ROCKVILLE, Md. — Brian Murphy attended Catholic Mass regularly, both before and after he took 12 bullets while trying to defend a Sikh temple in Wisconsin from a gunman in 2012.
But he says the principles he’s learned from the Sikh temple have helped his recovery.
Now, a Maryland-based Sikh organization has honored the retired police officer for his service when a gunman killed six worshippers at the Sikh Temple of Wisconsin.
The Guru Gobind Singh Foundation, a Maryland-based Sikh advocacy organization, honored Murphy on Sunday (April 13) — on Vaisakhi Day, a Sikh holy day — with a Sewa (service) Award, given annually to someone who has contributed to the Sikh community.
“We are highly grateful to him for his sacrifice and exemplary service to the law and order and providing protection to all citizens of Oak Creek, including the members of the Sikh community in Wisconsin,” said Inder Paul Singh Gadh, chairman of the foundation.
Murphy, the first officer on the scene, deterred what could have been a “much bigger massacre of Sikhs who were still trapped inside the gurdwara,” Gadh said.
In an interview before the ceremony, Murphy, 52, said he appreciates the foundation’s gesture.
“For them to take the time out to acknowledge my role in what happened is a very humbling experience,” said Murphy, who now speaks with a raspy reconstructed voice after one of the bullets traveled through his vocal chords and esophagus.
He was impressed that the Sikhs of Oak Creek forgave the gunman, Wade Michael Page, who killed himself in the temple’s parking lot.
“I wasn’t as quick to do that,” said the 22-year veteran of the Oak Creek Police Department, who retired with a medical pension in June after getting shot on what normally would have been his day off. “I have, but it took a lot longer.”
Through his new friendships with Sikhs — he has been back to the temple for visits since the shooting — he has come to embrace their principle of “Chardhi Kala,” which he defines as “optimism even in the face of great adversity.”Comment on this story
“That’s what helped me the most, even through the rehabilitation process,” he said. “I’ve changed much for the better.”

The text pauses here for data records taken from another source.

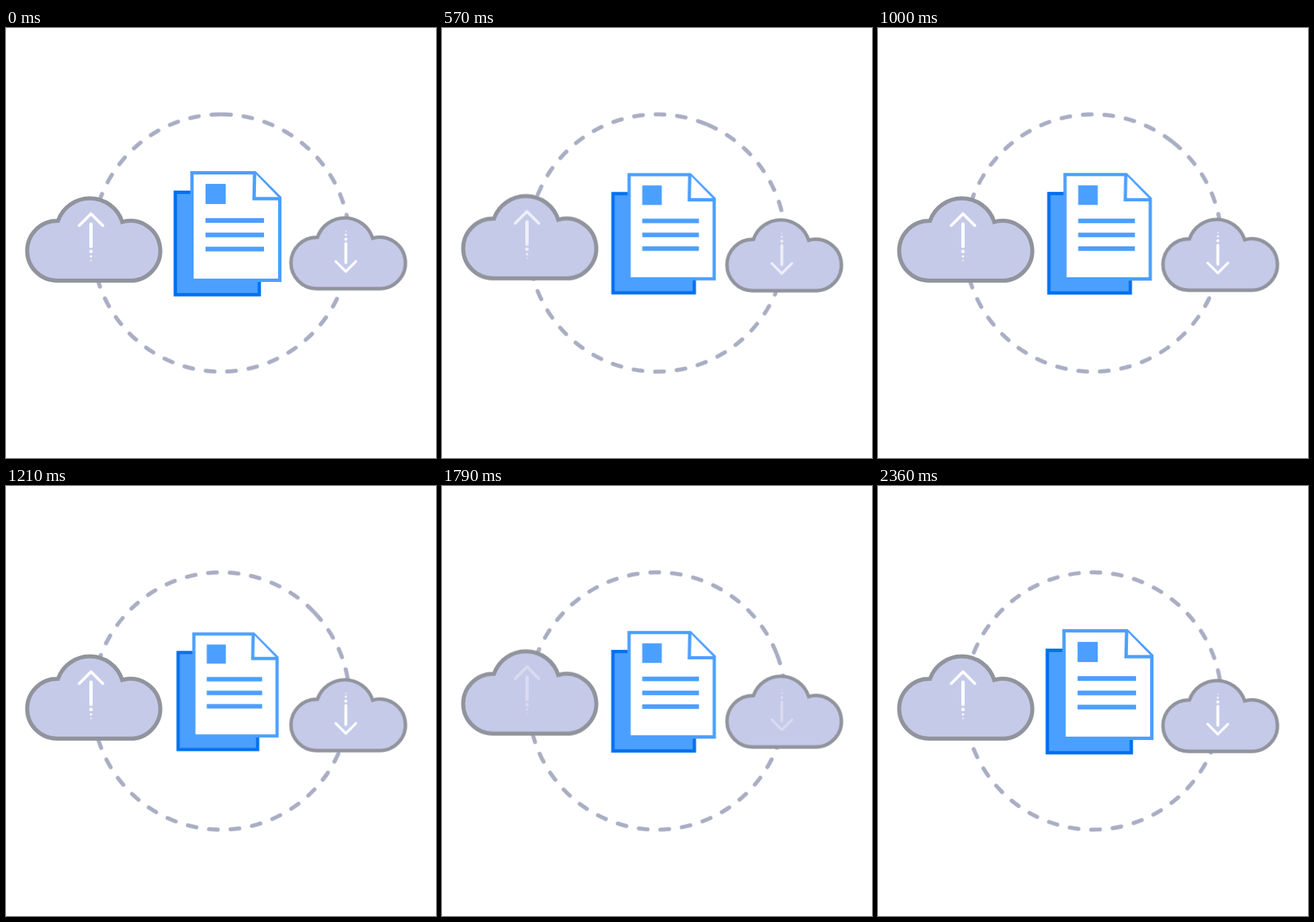
Write an HTML page without scripts that moves like this. It is 640x640 px and loops after 2.43 s.

```html
<!DOCTYPE html>
<html lang="en">
<head>
<meta charset="utf-8">
<title>Cloud file exchange</title>
<style>
  html, body { margin: 0; height: 100%; overflow: hidden; background: #fff; }
  svg { display: block; width: 100%; height: 100%; }

  .ring, .docs, .up, .down, .arrow { animation: 2430ms infinite; }

  .ring {
    fill: none; stroke: #a9aec4; stroke-width: 6; stroke-linecap: round;
    stroke-dasharray: 13 19.08;
    transform-origin: 320px 320px;
    animation-name: spin;
    animation-delay: -5ms;
  }
  .docs {
    transform-origin: 330px 306.5px;
    animation-name: pulse;
  }
  .up { animation-name: rise; }
  .down { animation-name: sink; }
  .docs, .up, .down { animation-timing-function: cubic-bezier(.37, 0, .63, 1); }
  .arrow { animation-name: fade; animation-timing-function: linear; }

  .cloud { fill: #c5cae9; stroke: #91949d; stroke-width: 6; }
  .line { fill: none; stroke: #fff; stroke-linecap: round; stroke-linejoin: round; }
  .back { fill: #4b9fff; stroke: #0070ef; stroke-width: 5; }
  .page { fill: #fff; stroke: #4b9fff; stroke-width: 5; }
  .ink { fill: #4b9fff; }

  /* The ring turns in discrete ticks, 14 per second. */
  @keyframes spin {
    0%    { transform: rotate(0deg); animation-timing-function: steps(4); }
    11.8% { transform: rotate(12deg); animation-timing-function: steps(4); }
    23.5% { transform: rotate(22.8deg); animation-timing-function: steps(6); }
    41.2% { transform: rotate(38.1deg); animation-timing-function: steps(6); }
    58.8% { transform: rotate(54.9deg); animation-timing-function: steps(5); }
    73.6% { transform: rotate(68.5deg); animation-timing-function: steps(8); }
    97.1% { transform: rotate(90deg); animation-timing-function: steps(1); }
    100%  { transform: rotate(92.7deg); }
  }
  @keyframes pulse {
    0%, 32.5%, 65%, 97.5%, 100% { transform: scale(1); }
    16.3%, 48.8%, 81.3% { transform: scale(.947); }
  }
  @keyframes rise {
    0%, 31.3%, 56.8%, 88.1%, 100% { transform: translateY(0); }
    14%, 70.8% { transform: translateY(-8px); }
  }
  @keyframes sink {
    0%, 31.3%, 70.8% { transform: translateY(0); }
    14%, 56.8%, 88.1%, 100% { transform: translateY(7px); }
  }
  @keyframes fade {
    0%, 28.4%, 56.8%, 85.2%, 100% { opacity: 1; }
    12.8%, 69.6% { opacity: .1; }
  }
</style>
</head>
<body>
<svg viewBox="0 0 640 640">
  <defs>
    <path id="cloud" class="cloud" d="M76 376A44.5 44.5 0 0 1 76 287L77.3 287A50.5 50.5 0 0 1 173 288.7A44.5 44.5 0 1 1 184 376Z"/>
    <g id="arrow">
      <path class="line" stroke-width="4.3" d="M109 294L126.5 276.5L144 294"/>
      <path class="line" stroke-width="5" d="M126.5 292V325"/>
      <g fill="#fff">
        <circle cx="126.5" cy="332.5" r="2.6"/>
        <circle cx="126.5" cy="340" r="1.8"/>
        <circle cx="126.5" cy="346" r="1"/>
      </g>
    </g>
  </defs>

  <g class="ring">
    <circle cx="320" cy="320" r="191.5" transform="rotate(-89.5 320 320)"/>
  </g>

  <g class="docs">
    <rect class="back" x="252" y="244.5" width="125" height="152.5"/>
    <path class="page" d="M276.8 215.5H370.5L407.5 252.5V375.5H276.8Z"/>
    <path class="page" d="M370 215.5L369.2 254H407.5"/>
    <g class="ink">
      <rect x="297" y="232" width="30" height="30"/>
      <rect x="297" y="283" width="87" height="7"/>
      <rect x="297" y="304.5" width="87" height="7"/>
      <rect x="297" y="325.5" width="87" height="7"/>
    </g>
  </g>

  <g class="up">
    <use href="#cloud"/>
    <g class="arrow"><use href="#arrow"/></g>
  </g>

  <g class="down">
    <use href="#cloud" transform="translate(397 64.6) scale(.86)"/>
    <g class="arrow"><use href="#arrow" transform="translate(397 600.3) scale(.86 -.86)"/></g>
  </g>
</svg>
</body>
</html>
```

While holding firm to his Catholic faith, Murphy said he now sees commonalities between his religion and that of the Sikh worshippers who came to the temple on Aug. 5, 2012. The two faiths share many attributes, such as protecting, serving and living a virtuous life, he said.
“Sometimes I think we all like to think we have our own separate God,” he said. “I think (God’s) an amalgamation of all.”